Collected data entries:
□ □ □
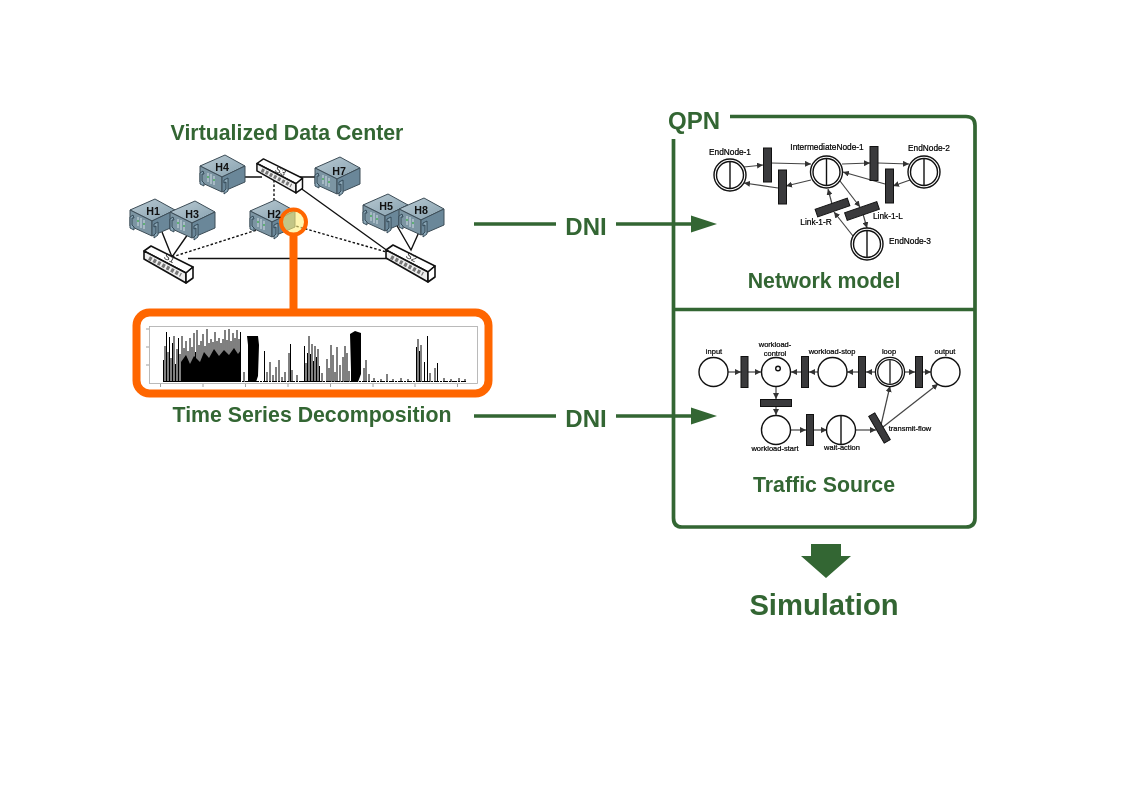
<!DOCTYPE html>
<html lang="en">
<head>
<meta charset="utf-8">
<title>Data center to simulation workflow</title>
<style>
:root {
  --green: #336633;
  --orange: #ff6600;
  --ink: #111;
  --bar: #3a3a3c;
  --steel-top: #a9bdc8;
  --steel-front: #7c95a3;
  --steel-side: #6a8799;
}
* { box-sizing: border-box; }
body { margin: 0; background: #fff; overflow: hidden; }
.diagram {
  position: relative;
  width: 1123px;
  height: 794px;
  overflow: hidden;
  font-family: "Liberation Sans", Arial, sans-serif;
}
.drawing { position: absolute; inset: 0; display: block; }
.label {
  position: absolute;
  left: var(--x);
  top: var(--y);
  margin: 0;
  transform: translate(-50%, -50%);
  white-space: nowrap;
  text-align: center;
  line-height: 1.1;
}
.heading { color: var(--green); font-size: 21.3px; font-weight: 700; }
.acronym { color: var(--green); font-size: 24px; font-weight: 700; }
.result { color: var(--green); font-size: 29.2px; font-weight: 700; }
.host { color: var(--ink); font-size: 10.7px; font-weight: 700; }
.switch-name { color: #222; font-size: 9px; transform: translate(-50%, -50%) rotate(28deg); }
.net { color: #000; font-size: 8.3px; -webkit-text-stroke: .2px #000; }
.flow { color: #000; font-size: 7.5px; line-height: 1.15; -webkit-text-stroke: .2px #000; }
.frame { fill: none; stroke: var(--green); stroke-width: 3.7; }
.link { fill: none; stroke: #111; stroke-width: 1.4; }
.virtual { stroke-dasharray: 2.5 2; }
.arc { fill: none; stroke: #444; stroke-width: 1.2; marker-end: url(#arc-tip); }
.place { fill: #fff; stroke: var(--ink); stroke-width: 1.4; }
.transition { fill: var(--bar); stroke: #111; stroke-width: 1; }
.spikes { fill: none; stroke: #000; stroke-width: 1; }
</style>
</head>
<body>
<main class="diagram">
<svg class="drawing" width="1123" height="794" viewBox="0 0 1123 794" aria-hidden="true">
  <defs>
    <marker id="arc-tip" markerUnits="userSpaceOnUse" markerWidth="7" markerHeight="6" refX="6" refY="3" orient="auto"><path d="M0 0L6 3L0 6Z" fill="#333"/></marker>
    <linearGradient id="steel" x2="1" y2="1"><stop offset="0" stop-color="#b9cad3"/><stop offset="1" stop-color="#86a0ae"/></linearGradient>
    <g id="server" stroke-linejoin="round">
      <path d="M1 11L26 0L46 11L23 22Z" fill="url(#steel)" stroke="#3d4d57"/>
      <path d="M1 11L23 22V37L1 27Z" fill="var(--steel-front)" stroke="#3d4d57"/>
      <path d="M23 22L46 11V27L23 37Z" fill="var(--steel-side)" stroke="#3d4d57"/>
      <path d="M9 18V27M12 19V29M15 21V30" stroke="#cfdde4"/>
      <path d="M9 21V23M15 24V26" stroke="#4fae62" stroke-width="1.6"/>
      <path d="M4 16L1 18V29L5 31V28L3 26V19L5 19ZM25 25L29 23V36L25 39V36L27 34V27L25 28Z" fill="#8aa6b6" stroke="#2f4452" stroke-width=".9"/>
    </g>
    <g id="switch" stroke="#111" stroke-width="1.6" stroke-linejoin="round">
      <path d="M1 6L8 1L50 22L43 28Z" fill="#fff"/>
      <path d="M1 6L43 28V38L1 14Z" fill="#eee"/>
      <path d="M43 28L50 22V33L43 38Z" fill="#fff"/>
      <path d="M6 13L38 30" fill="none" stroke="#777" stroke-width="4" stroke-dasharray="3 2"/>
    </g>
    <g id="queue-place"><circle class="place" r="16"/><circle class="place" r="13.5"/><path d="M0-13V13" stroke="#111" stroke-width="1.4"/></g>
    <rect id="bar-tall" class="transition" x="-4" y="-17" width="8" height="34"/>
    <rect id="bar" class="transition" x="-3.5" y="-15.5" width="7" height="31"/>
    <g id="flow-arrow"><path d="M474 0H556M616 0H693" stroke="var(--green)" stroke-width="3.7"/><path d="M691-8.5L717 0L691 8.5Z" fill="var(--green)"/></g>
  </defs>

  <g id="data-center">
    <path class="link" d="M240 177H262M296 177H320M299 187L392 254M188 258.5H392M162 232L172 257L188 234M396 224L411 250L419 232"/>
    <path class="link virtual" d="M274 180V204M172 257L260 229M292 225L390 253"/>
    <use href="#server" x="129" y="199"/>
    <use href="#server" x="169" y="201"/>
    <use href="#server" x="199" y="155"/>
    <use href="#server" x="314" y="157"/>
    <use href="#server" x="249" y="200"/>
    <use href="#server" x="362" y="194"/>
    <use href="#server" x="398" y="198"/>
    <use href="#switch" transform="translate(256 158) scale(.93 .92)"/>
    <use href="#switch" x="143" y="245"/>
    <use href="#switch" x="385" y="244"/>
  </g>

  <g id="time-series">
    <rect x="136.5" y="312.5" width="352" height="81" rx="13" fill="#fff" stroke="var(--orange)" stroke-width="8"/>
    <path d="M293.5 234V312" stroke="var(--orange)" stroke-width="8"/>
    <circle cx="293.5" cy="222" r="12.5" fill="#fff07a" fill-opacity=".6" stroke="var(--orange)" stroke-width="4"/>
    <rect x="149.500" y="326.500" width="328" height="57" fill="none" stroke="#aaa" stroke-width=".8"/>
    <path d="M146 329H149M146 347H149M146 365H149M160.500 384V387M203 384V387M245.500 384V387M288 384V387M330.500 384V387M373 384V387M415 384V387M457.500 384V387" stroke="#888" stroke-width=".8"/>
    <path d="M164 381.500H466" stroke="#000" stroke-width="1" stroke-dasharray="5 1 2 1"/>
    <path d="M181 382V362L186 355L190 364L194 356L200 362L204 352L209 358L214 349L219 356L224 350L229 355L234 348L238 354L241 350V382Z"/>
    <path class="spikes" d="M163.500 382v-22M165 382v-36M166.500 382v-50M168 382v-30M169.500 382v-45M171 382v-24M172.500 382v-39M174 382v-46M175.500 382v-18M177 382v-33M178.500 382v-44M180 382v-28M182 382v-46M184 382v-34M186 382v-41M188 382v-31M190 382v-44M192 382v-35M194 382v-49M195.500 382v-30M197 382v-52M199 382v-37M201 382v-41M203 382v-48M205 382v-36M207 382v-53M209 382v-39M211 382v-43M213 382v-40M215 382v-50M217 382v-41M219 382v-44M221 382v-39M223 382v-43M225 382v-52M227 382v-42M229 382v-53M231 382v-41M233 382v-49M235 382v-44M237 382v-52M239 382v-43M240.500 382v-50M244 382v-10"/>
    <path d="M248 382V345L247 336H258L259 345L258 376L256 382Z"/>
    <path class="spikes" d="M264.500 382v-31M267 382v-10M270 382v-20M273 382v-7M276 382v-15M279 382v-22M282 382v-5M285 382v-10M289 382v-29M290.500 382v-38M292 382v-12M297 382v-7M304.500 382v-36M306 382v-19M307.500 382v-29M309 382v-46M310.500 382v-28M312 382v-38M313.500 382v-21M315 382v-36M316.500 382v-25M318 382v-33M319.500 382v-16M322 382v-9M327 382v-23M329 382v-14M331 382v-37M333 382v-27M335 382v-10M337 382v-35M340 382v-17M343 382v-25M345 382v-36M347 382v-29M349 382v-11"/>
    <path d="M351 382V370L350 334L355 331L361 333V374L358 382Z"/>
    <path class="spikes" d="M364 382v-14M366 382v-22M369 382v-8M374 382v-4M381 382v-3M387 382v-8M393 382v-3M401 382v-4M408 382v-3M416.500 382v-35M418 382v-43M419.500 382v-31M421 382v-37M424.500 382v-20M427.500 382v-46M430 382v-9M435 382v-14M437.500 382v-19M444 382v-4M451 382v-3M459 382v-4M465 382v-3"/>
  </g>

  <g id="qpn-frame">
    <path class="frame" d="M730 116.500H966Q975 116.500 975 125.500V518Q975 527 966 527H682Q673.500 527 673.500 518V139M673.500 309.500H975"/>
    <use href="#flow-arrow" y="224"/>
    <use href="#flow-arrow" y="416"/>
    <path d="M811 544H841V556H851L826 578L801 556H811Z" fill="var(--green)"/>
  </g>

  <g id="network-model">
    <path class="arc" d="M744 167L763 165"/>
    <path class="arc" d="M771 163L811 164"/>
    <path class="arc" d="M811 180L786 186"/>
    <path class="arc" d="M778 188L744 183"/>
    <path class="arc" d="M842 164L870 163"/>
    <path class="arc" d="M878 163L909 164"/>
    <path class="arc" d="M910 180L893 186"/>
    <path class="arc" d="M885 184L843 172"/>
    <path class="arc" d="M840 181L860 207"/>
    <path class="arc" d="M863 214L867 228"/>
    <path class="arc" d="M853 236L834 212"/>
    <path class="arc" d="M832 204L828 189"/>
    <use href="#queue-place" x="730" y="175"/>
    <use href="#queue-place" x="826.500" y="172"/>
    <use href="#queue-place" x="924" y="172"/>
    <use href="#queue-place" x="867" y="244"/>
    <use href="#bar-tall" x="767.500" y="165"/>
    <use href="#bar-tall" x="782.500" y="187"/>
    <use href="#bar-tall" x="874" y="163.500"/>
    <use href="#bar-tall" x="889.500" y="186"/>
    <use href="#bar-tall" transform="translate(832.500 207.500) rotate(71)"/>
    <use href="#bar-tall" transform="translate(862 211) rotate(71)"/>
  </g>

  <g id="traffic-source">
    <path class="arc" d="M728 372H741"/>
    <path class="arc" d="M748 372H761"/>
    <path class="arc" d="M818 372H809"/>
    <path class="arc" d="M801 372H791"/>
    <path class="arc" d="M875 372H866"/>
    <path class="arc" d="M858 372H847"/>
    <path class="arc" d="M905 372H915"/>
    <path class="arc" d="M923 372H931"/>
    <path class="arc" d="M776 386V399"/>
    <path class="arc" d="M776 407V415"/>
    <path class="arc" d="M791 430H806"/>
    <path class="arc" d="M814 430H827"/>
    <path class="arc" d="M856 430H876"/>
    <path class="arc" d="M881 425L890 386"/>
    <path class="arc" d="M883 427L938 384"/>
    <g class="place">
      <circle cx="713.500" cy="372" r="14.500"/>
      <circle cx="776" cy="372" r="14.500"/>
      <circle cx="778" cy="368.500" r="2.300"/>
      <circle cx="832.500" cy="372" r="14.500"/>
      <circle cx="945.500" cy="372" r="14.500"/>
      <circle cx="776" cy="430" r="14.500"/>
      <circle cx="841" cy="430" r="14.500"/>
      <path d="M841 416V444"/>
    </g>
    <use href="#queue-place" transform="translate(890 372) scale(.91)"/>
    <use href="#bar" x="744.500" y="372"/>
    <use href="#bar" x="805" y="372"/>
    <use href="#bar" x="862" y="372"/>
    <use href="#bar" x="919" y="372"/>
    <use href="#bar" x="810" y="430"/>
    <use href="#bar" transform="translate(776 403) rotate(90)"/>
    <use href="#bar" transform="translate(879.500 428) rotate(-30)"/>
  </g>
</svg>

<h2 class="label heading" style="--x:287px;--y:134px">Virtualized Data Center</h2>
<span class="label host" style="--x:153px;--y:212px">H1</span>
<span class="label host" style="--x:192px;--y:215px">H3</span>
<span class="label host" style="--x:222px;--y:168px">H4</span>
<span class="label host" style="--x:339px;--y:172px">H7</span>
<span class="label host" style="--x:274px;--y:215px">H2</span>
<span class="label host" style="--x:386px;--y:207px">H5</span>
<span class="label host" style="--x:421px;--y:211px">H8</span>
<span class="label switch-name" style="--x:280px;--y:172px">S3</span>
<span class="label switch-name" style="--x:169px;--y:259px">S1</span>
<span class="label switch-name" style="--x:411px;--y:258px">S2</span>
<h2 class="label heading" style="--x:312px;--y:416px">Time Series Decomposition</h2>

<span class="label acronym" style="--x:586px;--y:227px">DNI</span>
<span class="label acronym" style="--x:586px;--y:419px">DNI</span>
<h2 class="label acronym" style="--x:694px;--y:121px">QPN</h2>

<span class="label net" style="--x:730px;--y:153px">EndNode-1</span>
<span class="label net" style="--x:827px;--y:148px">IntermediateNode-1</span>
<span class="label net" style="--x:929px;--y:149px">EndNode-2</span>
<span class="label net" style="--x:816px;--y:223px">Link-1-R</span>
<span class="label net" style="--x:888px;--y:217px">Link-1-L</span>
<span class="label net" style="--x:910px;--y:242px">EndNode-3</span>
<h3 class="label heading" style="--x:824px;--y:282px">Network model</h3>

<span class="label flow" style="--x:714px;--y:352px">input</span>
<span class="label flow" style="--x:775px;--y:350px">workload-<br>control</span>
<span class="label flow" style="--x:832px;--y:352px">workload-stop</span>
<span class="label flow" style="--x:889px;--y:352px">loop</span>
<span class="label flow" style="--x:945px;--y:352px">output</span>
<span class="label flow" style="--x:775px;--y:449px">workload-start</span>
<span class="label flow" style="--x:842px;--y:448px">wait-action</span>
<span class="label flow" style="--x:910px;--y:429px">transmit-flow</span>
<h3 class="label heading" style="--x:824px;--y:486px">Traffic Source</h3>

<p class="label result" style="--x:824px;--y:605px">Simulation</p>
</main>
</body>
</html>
□ □ □
Your objective:
Only lines that contain "steel" are needed, so copy each of them from the data.

Result of this exercise:
  --steel-top: #a9bdc8;
  --steel-front: #7c95a3;
  --steel-side: #6a8799;
    <linearGradient id="steel" x2="1" y2="1"><stop offset="0" stop-color="#b9cad3"/><stop offset="1" stop-color="#86a0ae"/></linearGradient>
      <path d="M1 11L26 0L46 11L23 22Z" fill="url(#steel)" stroke="#3d4d57"/>
      <path d="M1 11L23 22V37L1 27Z" fill="var(--steel-front)" stroke="#3d4d57"/>
      <path d="M23 22L46 11V27L23 37Z" fill="var(--steel-side)" stroke="#3d4d57"/>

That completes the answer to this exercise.